We knew that we wanted to create a sustainable revenue model. We didn’t want to just have a kids’ program and have to beg for money all the time, so we put a lot of focus into building a paid adults program. Adults can come and pick a membership level that works for their financial situation as well. That makes us a gym for the whole community. We fund about 75 percent of our monthly budget currently from our adult members, which means we can tell donors we’re paying for all of our administrative expenses and core operating costs with our adult memberships, so all of the money donated is truly going to fund the programs and services for our kids.

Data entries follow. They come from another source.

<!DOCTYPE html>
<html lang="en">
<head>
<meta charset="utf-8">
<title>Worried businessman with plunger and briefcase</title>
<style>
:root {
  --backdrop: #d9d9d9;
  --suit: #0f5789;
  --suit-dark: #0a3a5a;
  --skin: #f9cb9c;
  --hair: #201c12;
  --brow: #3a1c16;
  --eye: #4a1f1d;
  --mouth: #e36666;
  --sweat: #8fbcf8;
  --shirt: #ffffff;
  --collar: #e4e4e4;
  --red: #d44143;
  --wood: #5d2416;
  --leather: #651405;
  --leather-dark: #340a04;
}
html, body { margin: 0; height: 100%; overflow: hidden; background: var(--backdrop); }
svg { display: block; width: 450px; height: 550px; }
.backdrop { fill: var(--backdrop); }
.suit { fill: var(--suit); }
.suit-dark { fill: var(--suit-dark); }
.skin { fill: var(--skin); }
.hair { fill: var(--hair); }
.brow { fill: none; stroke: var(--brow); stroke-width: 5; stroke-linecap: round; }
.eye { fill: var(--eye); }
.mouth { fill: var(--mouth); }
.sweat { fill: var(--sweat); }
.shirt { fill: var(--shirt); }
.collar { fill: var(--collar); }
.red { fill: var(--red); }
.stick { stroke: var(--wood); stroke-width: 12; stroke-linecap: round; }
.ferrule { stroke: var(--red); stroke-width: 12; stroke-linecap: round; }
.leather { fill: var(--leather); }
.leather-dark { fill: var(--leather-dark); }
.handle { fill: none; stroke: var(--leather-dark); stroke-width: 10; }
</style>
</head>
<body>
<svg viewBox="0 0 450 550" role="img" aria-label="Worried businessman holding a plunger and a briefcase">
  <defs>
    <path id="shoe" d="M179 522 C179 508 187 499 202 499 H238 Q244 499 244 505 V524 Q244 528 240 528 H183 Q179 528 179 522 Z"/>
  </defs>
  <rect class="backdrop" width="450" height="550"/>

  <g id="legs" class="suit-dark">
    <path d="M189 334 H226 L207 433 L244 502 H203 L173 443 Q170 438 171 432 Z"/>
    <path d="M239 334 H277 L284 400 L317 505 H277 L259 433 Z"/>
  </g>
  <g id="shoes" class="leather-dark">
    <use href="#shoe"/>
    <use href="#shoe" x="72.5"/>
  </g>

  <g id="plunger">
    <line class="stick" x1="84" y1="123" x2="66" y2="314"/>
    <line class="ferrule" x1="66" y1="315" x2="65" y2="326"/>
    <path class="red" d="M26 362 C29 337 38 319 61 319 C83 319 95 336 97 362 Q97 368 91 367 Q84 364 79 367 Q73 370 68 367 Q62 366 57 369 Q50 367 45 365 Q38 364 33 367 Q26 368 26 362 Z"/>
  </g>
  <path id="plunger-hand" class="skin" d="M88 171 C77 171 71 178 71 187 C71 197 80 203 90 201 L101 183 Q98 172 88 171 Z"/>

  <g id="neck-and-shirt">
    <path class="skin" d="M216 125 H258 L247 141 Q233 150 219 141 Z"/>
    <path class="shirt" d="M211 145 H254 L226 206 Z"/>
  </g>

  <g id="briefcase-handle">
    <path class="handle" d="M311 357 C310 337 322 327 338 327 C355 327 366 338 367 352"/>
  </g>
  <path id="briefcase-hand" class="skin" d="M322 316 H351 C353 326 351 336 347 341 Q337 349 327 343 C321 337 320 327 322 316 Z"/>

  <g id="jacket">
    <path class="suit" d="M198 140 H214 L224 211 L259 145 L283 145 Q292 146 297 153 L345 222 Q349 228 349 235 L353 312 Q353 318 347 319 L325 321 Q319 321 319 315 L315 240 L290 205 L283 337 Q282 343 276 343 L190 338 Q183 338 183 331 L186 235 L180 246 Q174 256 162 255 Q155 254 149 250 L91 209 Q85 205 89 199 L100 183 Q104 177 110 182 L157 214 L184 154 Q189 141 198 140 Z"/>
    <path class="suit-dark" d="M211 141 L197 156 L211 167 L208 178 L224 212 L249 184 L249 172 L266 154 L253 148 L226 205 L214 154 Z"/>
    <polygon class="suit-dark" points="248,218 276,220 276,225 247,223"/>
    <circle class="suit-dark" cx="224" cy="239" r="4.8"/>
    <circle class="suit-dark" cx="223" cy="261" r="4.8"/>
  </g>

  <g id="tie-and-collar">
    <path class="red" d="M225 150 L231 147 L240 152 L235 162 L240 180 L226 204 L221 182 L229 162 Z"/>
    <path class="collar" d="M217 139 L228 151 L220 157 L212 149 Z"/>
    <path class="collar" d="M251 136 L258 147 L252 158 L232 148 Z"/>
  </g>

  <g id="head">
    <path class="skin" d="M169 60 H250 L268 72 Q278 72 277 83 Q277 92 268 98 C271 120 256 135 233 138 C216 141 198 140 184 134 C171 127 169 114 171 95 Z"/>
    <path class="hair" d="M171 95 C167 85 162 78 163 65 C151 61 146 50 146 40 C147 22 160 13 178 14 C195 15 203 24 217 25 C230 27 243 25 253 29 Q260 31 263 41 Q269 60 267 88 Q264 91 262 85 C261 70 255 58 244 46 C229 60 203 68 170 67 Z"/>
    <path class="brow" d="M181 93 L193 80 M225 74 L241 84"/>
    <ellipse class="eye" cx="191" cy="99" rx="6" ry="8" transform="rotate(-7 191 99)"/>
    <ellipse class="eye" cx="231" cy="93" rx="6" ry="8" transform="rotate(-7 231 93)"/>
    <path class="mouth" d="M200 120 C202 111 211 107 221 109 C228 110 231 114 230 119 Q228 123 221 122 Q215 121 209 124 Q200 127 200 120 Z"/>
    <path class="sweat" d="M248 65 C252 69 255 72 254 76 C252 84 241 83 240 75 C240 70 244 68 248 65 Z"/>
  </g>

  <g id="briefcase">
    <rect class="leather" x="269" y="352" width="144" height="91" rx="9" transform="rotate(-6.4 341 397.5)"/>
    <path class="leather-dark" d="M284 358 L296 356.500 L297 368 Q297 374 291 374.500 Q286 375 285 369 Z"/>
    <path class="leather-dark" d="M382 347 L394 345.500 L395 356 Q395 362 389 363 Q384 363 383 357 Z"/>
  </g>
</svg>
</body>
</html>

Our first space is only about 1,600 square feet. We’re sort of busting out at the seams of some of our peak classes and we’re getting to the point where we’re starting to turn people away, which obviously isn’t what we want to do, so we are opening a second location in nine to 15 months. That location will be about five times as big. It will have dedicated classrooms for the kids, study areas with desks, four showers, an outdoor area where they can grill out, an art room, potentially even a nap room or nap pods. If a kid needs to come from 3:30 to 10 p.m., they’re going to have everything that they need to get their school work done and be supported and be comfortable.
One of the things we’re trying to do is not build Guardian Gyms all over the world; we want to inspire people by letting them see that what we’ve done works and it can be done, even in one of the most expensive areas of the country.

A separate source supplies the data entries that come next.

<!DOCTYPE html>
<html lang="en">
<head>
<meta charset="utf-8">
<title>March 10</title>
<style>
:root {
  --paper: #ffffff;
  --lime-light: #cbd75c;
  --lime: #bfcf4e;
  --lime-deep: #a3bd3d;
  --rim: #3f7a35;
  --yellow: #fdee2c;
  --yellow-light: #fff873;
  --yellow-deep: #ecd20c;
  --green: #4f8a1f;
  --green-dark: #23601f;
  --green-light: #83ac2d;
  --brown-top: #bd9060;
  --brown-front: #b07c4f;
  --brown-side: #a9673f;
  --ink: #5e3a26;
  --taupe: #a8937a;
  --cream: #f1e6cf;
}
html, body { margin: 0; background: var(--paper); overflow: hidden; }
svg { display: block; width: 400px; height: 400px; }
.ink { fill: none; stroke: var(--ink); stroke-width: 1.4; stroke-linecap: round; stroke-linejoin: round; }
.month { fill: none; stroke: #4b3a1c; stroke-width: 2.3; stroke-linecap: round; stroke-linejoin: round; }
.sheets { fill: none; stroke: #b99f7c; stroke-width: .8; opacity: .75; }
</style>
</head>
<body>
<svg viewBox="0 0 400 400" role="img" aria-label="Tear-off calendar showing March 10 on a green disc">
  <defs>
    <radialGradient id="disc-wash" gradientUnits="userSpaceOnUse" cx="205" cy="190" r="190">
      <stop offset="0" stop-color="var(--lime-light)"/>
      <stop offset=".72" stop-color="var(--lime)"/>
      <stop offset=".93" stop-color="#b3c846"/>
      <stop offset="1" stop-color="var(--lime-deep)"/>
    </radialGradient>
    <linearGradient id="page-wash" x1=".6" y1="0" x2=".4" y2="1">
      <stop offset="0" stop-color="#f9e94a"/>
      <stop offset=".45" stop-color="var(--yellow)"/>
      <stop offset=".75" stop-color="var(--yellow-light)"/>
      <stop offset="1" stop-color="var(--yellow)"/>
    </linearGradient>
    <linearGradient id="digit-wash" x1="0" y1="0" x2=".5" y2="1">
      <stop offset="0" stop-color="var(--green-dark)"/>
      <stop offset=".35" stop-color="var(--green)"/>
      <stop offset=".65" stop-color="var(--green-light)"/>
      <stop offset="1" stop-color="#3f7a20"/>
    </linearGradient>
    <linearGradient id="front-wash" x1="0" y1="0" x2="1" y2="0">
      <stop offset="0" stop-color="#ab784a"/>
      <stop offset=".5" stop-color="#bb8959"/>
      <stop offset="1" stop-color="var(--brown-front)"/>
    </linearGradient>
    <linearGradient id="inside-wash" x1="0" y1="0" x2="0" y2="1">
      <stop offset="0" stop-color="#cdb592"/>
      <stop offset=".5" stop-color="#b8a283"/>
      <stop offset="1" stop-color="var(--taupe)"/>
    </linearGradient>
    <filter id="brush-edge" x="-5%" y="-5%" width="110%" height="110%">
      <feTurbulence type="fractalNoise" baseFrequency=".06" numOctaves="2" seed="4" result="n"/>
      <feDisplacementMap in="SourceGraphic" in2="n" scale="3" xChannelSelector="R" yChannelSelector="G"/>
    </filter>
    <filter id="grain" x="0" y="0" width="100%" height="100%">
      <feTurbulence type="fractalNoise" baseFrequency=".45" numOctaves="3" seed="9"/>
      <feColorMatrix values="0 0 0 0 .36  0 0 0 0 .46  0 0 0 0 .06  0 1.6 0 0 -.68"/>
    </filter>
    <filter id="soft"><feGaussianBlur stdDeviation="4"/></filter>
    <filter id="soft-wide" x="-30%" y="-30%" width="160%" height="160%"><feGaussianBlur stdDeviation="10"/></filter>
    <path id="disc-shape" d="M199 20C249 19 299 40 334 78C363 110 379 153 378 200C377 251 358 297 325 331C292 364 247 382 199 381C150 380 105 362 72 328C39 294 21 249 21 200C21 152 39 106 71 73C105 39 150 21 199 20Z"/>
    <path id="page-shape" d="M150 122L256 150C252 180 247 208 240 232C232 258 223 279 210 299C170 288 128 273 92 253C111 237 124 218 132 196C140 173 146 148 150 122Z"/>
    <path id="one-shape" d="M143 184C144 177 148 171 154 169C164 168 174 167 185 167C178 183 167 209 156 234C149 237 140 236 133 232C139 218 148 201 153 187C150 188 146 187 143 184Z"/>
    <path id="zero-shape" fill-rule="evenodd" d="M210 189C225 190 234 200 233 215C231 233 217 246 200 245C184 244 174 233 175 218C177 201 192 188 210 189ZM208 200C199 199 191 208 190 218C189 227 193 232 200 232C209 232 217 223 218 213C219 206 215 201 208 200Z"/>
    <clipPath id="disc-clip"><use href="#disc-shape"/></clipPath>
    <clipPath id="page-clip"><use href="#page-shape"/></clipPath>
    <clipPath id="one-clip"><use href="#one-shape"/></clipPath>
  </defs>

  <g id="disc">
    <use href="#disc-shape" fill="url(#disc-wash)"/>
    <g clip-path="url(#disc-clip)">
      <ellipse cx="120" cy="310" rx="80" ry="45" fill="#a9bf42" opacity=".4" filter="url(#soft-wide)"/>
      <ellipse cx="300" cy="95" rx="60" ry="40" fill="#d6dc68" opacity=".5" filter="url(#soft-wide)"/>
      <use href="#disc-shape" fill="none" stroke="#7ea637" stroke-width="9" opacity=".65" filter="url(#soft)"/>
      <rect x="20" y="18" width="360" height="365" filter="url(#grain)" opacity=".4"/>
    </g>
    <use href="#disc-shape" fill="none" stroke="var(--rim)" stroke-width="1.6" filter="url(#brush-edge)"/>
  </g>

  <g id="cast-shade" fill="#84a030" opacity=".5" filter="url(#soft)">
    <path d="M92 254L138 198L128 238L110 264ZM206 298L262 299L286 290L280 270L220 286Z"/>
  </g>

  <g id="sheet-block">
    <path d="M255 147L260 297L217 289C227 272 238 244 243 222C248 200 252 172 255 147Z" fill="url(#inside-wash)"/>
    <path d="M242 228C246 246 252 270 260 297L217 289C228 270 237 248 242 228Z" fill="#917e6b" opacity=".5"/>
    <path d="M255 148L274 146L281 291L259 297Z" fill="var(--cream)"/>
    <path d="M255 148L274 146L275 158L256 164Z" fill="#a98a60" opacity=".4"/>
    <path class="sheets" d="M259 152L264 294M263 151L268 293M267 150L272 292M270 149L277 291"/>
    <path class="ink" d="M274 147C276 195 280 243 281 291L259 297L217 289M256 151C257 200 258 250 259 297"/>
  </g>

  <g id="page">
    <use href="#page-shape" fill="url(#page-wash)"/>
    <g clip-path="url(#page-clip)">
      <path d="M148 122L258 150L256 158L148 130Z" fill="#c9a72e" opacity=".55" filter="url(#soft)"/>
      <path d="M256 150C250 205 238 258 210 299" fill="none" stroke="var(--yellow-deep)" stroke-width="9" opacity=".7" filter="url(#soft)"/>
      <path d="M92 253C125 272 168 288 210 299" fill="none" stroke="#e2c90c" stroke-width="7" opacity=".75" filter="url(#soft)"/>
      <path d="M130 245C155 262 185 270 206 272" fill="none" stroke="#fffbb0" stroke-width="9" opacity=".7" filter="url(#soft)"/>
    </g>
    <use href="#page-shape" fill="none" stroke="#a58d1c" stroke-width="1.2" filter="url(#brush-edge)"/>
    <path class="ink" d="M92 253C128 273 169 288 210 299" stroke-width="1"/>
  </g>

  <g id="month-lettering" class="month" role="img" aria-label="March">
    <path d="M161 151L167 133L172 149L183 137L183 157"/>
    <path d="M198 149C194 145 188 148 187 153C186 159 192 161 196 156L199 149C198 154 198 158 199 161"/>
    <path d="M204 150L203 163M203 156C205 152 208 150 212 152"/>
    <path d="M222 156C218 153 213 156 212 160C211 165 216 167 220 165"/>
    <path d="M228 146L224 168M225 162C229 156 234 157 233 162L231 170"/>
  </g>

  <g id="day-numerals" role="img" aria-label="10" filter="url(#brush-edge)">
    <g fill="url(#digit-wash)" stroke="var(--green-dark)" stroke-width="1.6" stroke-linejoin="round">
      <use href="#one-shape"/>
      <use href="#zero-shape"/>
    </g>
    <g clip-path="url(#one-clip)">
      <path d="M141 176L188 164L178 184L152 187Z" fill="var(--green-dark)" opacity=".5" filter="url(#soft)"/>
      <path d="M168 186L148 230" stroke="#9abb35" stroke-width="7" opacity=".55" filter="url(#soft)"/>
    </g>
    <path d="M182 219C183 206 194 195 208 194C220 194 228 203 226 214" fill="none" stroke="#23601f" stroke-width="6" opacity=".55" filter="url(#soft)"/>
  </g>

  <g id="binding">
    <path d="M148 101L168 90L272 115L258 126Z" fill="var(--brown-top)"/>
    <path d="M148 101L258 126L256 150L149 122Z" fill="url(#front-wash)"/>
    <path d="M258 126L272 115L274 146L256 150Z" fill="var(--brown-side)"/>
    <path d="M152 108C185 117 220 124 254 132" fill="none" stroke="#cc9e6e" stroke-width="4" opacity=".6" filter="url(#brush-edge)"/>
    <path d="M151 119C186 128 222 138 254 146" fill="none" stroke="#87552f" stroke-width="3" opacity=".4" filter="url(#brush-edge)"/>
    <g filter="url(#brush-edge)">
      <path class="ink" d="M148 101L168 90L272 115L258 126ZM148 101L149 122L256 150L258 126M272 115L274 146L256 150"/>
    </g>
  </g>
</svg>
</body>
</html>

It is extremely fulfilling to do this work. I have a family of my own. I have a one-year-old son. I often find that challenging to balance the two. I feel guilty when I’m not doing enough to move Guardian forward and I feel guilty when I’m spending too much time at Guardian. That’s the one challenge. Overall, it’s getting to the point where – and I think Twitter taught me this – it’s about building a great team around you and I think we’ve built a really amazing team of instructors and administrators and a great, diverse board of directors. The organization is finally starting to run itself and I’m able to step back from cleaning the mats and doing the day-to-day stuff and start to focus more on the higher-level priorities, which is really exciting.
Sometimes, I have to pull myself back from the Silicon Valley mindset of “How do we grow? How do we scale? How do we help even more kids?” I really get a kick out of seeing that one kid really smiling on the mat or that one kid come up and say, “Thank you for doing this. I love this place. It’s changed my life,” or “I got into college yesterday.” If it saves one kid’s life, or changes one kid’s life, it’s worth it. In the first few years, we’ve already seen multiple kids who fit that bill, for whom we’ve drastically changed the happiness level in their life, kids who haven’t committed suicide, kids who haven’t gone through depression. I think it’s really amazing.

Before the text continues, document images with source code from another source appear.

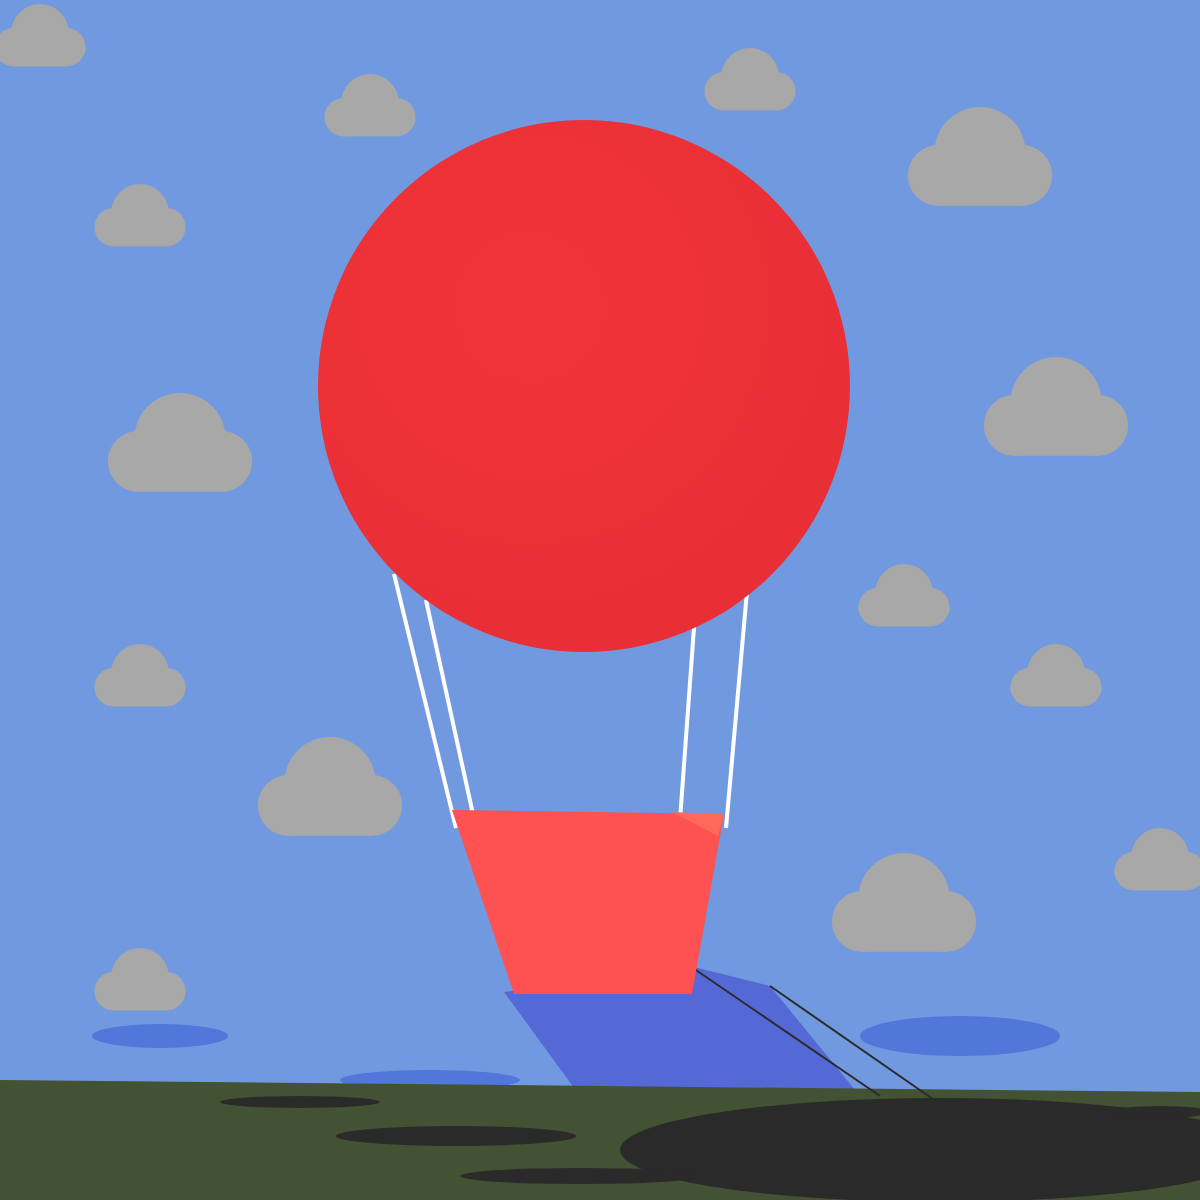
<!DOCTYPE html>
<html lang="en">
<head>
<meta charset="utf-8">
<title>Red Balloon Over the Fields</title>
<style>
:root{
  --sky:#7199e0;
  --cloud:#a8a8a8;
  --cloud-rim:#c9d8a8;
  --envelope:#ef3238;
  --basket:#fd5152;
  --basket-edge:#ff6a5a;
  --rope:#ffffff;
  --ground:#435233;
  --ground-shadow:#2a2a2a;
  --cloud-shadow:#5077d9;
  --balloon-shadow:#5569d6;
}
html,body{margin:0;padding:0;overflow:hidden;background:var(--sky);}
.scene{display:block;width:1200px;height:1200px;}
</style>
</head>
<body>
<svg class="scene" viewBox="0 0 600 600" width="1200" height="1200" xmlns="http://www.w3.org/2000/svg">
  <defs>
    <g id="cloud">
      <circle cx="-22" cy="6" r="16" fill="var(--cloud)"/>
      <circle cx="22" cy="6" r="16" fill="var(--cloud)"/>
      <circle cx="0" cy="-6" r="24" fill="var(--cloud)"/>
      <rect x="-22" y="0" width="44" height="22" fill="var(--cloud)"/>
    </g>
    <radialGradient id="envelope-shade" cx="0.4" cy="0.35" r="0.7">
      <stop offset="0" stop-color="#f03338"/>
      <stop offset="1" stop-color="#e82f36"/>
    </radialGradient>
  </defs>

  <rect class="sky" width="600" height="600" fill="var(--sky)"/>

  <g class="clouds">
    <use href="#cloud" transform="translate(20,20) scale(0.6)"/>
    <use href="#cloud" transform="translate(185,55) scale(0.6)"/>
    <use href="#cloud" transform="translate(375,42) scale(0.6)"/>
    <use href="#cloud" transform="translate(490,82) scale(0.95)"/>
    <use href="#cloud" transform="translate(70,110) scale(0.6)"/>
    <use href="#cloud" transform="translate(90,225) scale(0.95)"/>
    <use href="#cloud" transform="translate(528,207) scale(0.95)"/>
    <use href="#cloud" transform="translate(452,300) scale(0.6)"/>
    <use href="#cloud" transform="translate(528,340) scale(0.6)"/>
    <use href="#cloud" transform="translate(70,340) scale(0.6)"/>
    <use href="#cloud" transform="translate(165,397) scale(0.95)"/>
    <use href="#cloud" transform="translate(452,455) scale(0.95)"/>
    <use href="#cloud" transform="translate(580,432) scale(0.6)"/>
    <use href="#cloud" transform="translate(70,492) scale(0.6)"/>
  </g>

  <g class="cloud-shadows" fill="var(--cloud-shadow)">
    <ellipse cx="80" cy="518" rx="34" ry="6"/>
    <ellipse cx="480" cy="518" rx="50" ry="10"/>
    <ellipse cx="215" cy="540" rx="45" ry="5"/>
  </g>

  <polygon class="balloon-shadow" points="252,496 345,483 385,493 430,548 290,548" fill="var(--balloon-shadow)"/>

  <g class="ground">
    <path d="M0 540 L600 546 L600 600 L0 600 Z" fill="var(--ground)"/>
    <ellipse cx="470" cy="575" rx="160" ry="26" fill="var(--ground-shadow)"/>
    <ellipse cx="228" cy="568" rx="60" ry="5" fill="var(--ground-shadow)"/>
    <ellipse cx="150" cy="551" rx="40" ry="3" fill="var(--ground-shadow)"/>
    <ellipse cx="290" cy="588" rx="60" ry="4" fill="var(--ground-shadow)"/>
    <ellipse cx="580" cy="556" rx="25" ry="3" fill="var(--ground-shadow)"/>
    <path d="M385 493 L470 552 M345 483 L440 548" stroke="#2b2b2b" stroke-width="1"/>
  </g>

  <g class="balloon">
    <g class="ropes" stroke="var(--rope)" stroke-width="2">
      <line x1="197" y1="287" x2="228" y2="414"/>
      <line x1="213" y1="300" x2="238" y2="414"/>
      <line x1="348" y1="300" x2="340" y2="410"/>
      <line x1="374" y1="290" x2="363" y2="414"/>
    </g>
    <circle class="envelope" cx="292" cy="193" r="133" fill="url(#envelope-shade)"/>
    <polygon class="basket" points="226,405 362,407 346,497 257,497" fill="var(--basket)"/>
    <polygon class="basket-rim" points="336,406 362,407 359,418" fill="var(--basket-edge)"/>
  </g>
</svg>
</body>
</html>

Ben Kovacs is the co-founder and creative director of Guardian Gym.